— Task to carry out —
Lines with "paper" in the records below: say how many there are, and add nothing.

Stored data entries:
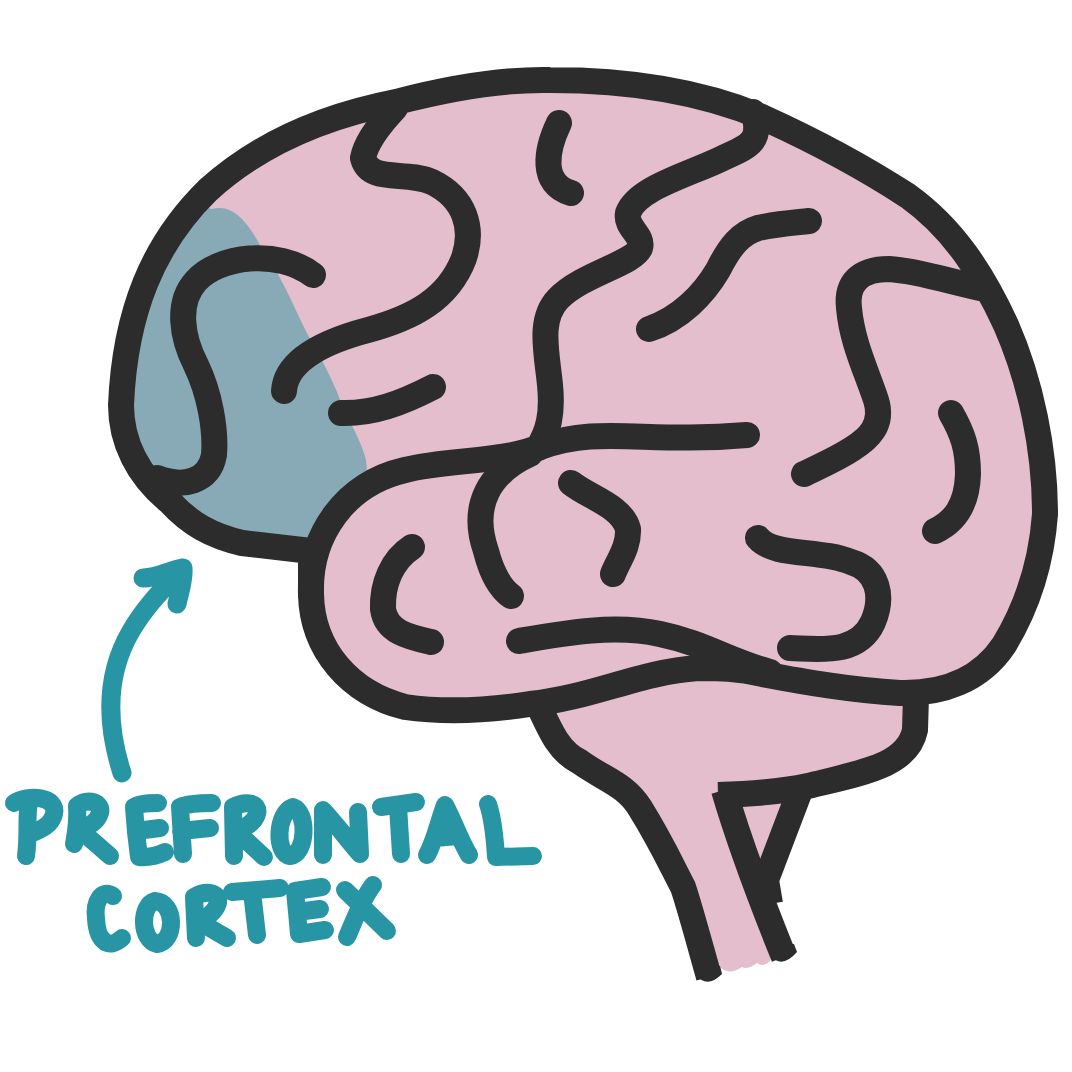
<!DOCTYPE html>
<html lang="en">
<head>
<meta charset="utf-8">
<title>Prefrontal cortex</title>
<style>
:root { --paper: #ffffff; --ink: #2c2c2c; --brain: #e4becd; --prefrontal: #88aab6; --teal: #2795a3; }
html, body { margin: 0; background: var(--paper); overflow: hidden; }
svg { display: block; width: 1072px; height: 1072px; }
.tissue { fill: var(--brain); }
.prefrontal { fill: var(--prefrontal); }
.outline, .folds, .arrow, .lettering { fill: none; stroke-linecap: round; stroke-linejoin: round; }
.outline, .folds { stroke: var(--ink); stroke-width: 26; }
.stem { stroke-linecap: butt; }
.arrow { stroke: var(--teal); stroke-width: 19; }
.lettering { stroke: var(--teal); stroke-width: 18; }
</style>
</head>
<body>
<svg viewBox="0 0 1072 1072" role="img" aria-label="Side view of a brain with an arrow to the prefrontal cortex">
  <defs>
    <path id="cerebrum" d="M311 551L242 543C212 536 190 524 170 502C138 476 121 442 121 405C125 312 153 244 208 190C262 141 330 115 396 102C450 88 505 79 550 80C630 80 700 91 762 117C815 141 865 168 908 196C954 229 983 275 1006 325C1031 382 1045 450 1045 514C1041 570 1024 612 1004 645C980 681 941 694 900 693C850 690 805 682 762 674C738 668 718 668 698 668C640 672 590 698 530 704C485 711 440 712 405 707C350 693 312 650 311 594Z"/>
    <clipPath id="cerebrum-area"><use href="#cerebrum"/></clipPath>
  </defs>

  <g id="brainstem">
    <path class="tissue" d="M541 708Q620 672 700 668L912 696L915 735C890 780 800 788 728 796L771 960Q764 968 757 963Q748 970 742 967Q732 974 724 970L708 960C690 890 670 850 636 800C615 770 575 765 558 742Z"/>
    <path class="tissue" d="M732 797L803 795L768 878Z"/>
    <path class="outline stem" d="M538 704C552 735 560 752 580 762C605 780 625 784 640 808C660 840 670 862 683 887C690 908 698 938 709 977"/>
    <path class="outline stem" d="M916 696L915 730C908 765 865 772 808 786C780 792 755 794 718 795"/>
    <path class="outline stem" d="M724 790C738 838 757 890 784 957"/>
    <path class="outline stem" d="M801 788L766 880L770 904"/>
    <path d="M696 975Q707 989 722 974L720 966H694ZM771 956Q782 969 797 952L794 944H768Z" fill="var(--ink)"/>
  </g>

  <g id="brain">
    <use class="tissue" href="#cerebrum"/>
    <path class="prefrontal" clip-path="url(#cerebrum-area)" d="M212 209C235 203 250 226 262 249C284 280 294 308 308 335C318 352 330 375 337 392C345 415 357 432 364 453Q369 466 365 480L310 560H100V180Z"/>
    <use class="outline" href="#cerebrum"/>
    <g class="folds">
      <path d="M311 594C309 535 345 484 405 470C450 459 500 463 540 447C600 425 645 444 747 435"/>
      <path d="M395 108C380 124 366 142 363 158C370 184 405 170 432 182C465 198 474 228 464 258C448 300 412 318 368 330C330 340 286 358 284 391"/>
      <path d="M313 275C278 248 218 256 196 281C176 303 182 338 196 365C210 394 216 430 214 455C209 482 183 488 157 478"/>
      <path d="M341 413C373 414 402 403 433 387"/>
      <path d="M559 123C546 150 540 184 571 193"/>
      <path d="M753 112C764 143 746 147 721 159C690 174 637 188 628 213C625 228 644 235 640 248C633 264 582 274 558 299C538 320 547 353 550 385C553 415 548 432 538 448"/>
      <path d="M649 329C680 319 704 294 718 270C730 246 741 233 758 228C775 224 790 223 809 221"/>
      <path d="M985 289C950 282 920 271 889 269C860 269 846 283 849 308C852 342 866 370 876 400C884 425 868 439 852 449C835 460 820 466 804 474"/>
      <path d="M951 413C963 434 968 449 968 474C967 506 954 522 935 531"/>
      <path d="M530 454C490 472 470 505 486 551C491 571 500 588 511 596"/>
      <path d="M571 483C590 498 622 506 628 529C629 547 618 561 613 574"/>
      <path d="M412 547C392 560 382 584 383 609C386 632 409 637 431 642"/>
      <path d="M519 641C565 633 614 624 660 634C704 643 731 662 770 672"/>
      <path d="M758 538C774 557 820 549 851 562C878 570 884 596 873 622C858 655 820 649 790 648"/>
    </g>
  </g>

  <path id="pointer" class="arrow" d="M122 773C105 720 107 672 131 631C146 605 165 587 183 568M143 578C158 578 170 570 183 568C184 580 180 590 177 604"/>

  <g class="lettering" role="img" aria-label="Prefrontal cortex">
    <g id="word-prefrontal">
      <path d="M26 856C29 834 26 816 29 802M14 803C28 794 58 796 54 814C51 826 40 830 30 834"/>
      <path d="M74 844C77 828 78 818 77 806C88 797 103 803 100 813C97 822 88 827 79 829L110 856"/>
      <path d="M158 803C146 803 138 804 134 807L136 832L139 857Q152 858 165 852M136 831L160 828"/>
      <path d="M212 803C198 803 187 804 180 807L183 854M181 831L210 828"/>
      <path d="M234 856L233 807C246 800 260 803 257 814C254 824 244 828 236 831L264 857"/>
      <path d="M293 807C276 813 275 854 290 856C307 854 308 812 293 807Z"/>
      <path d="M323 855L323 810C336 824 346 838 360 854L358 812"/>
      <path d="M381 807L416 802M398 806L401 854"/>
      <path d="M427 855C436 838 439 820 445 805C454 822 460 840 469 855M435 838L457 836"/>
      <path d="M488 804C494 822 495 842 496 857L533 856"/>
    </g>
    <g id="word-cortex">
      <path d="M113 896C101 888 94 903 96 918C97 942 109 950 122 938"/>
      <path d="M155 901C140 905 140 940 157 944C176 942 176 902 155 901Z"/>
      <path d="M196 938L194 897C206 890 220 892 218 903C215 913 205 919 198 921L227 938"/>
      <path d="M232 892L280 888M252 892L257 935"/>
      <path d="M322 887L295 891L297 912L299 934L325 930M297 912L320 909"/>
      <path d="M345 890L387 931M373 885C362 899 354 921 347 937"/>
    </g>
  </g>
</svg>
</body>
</html>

— Output below —
2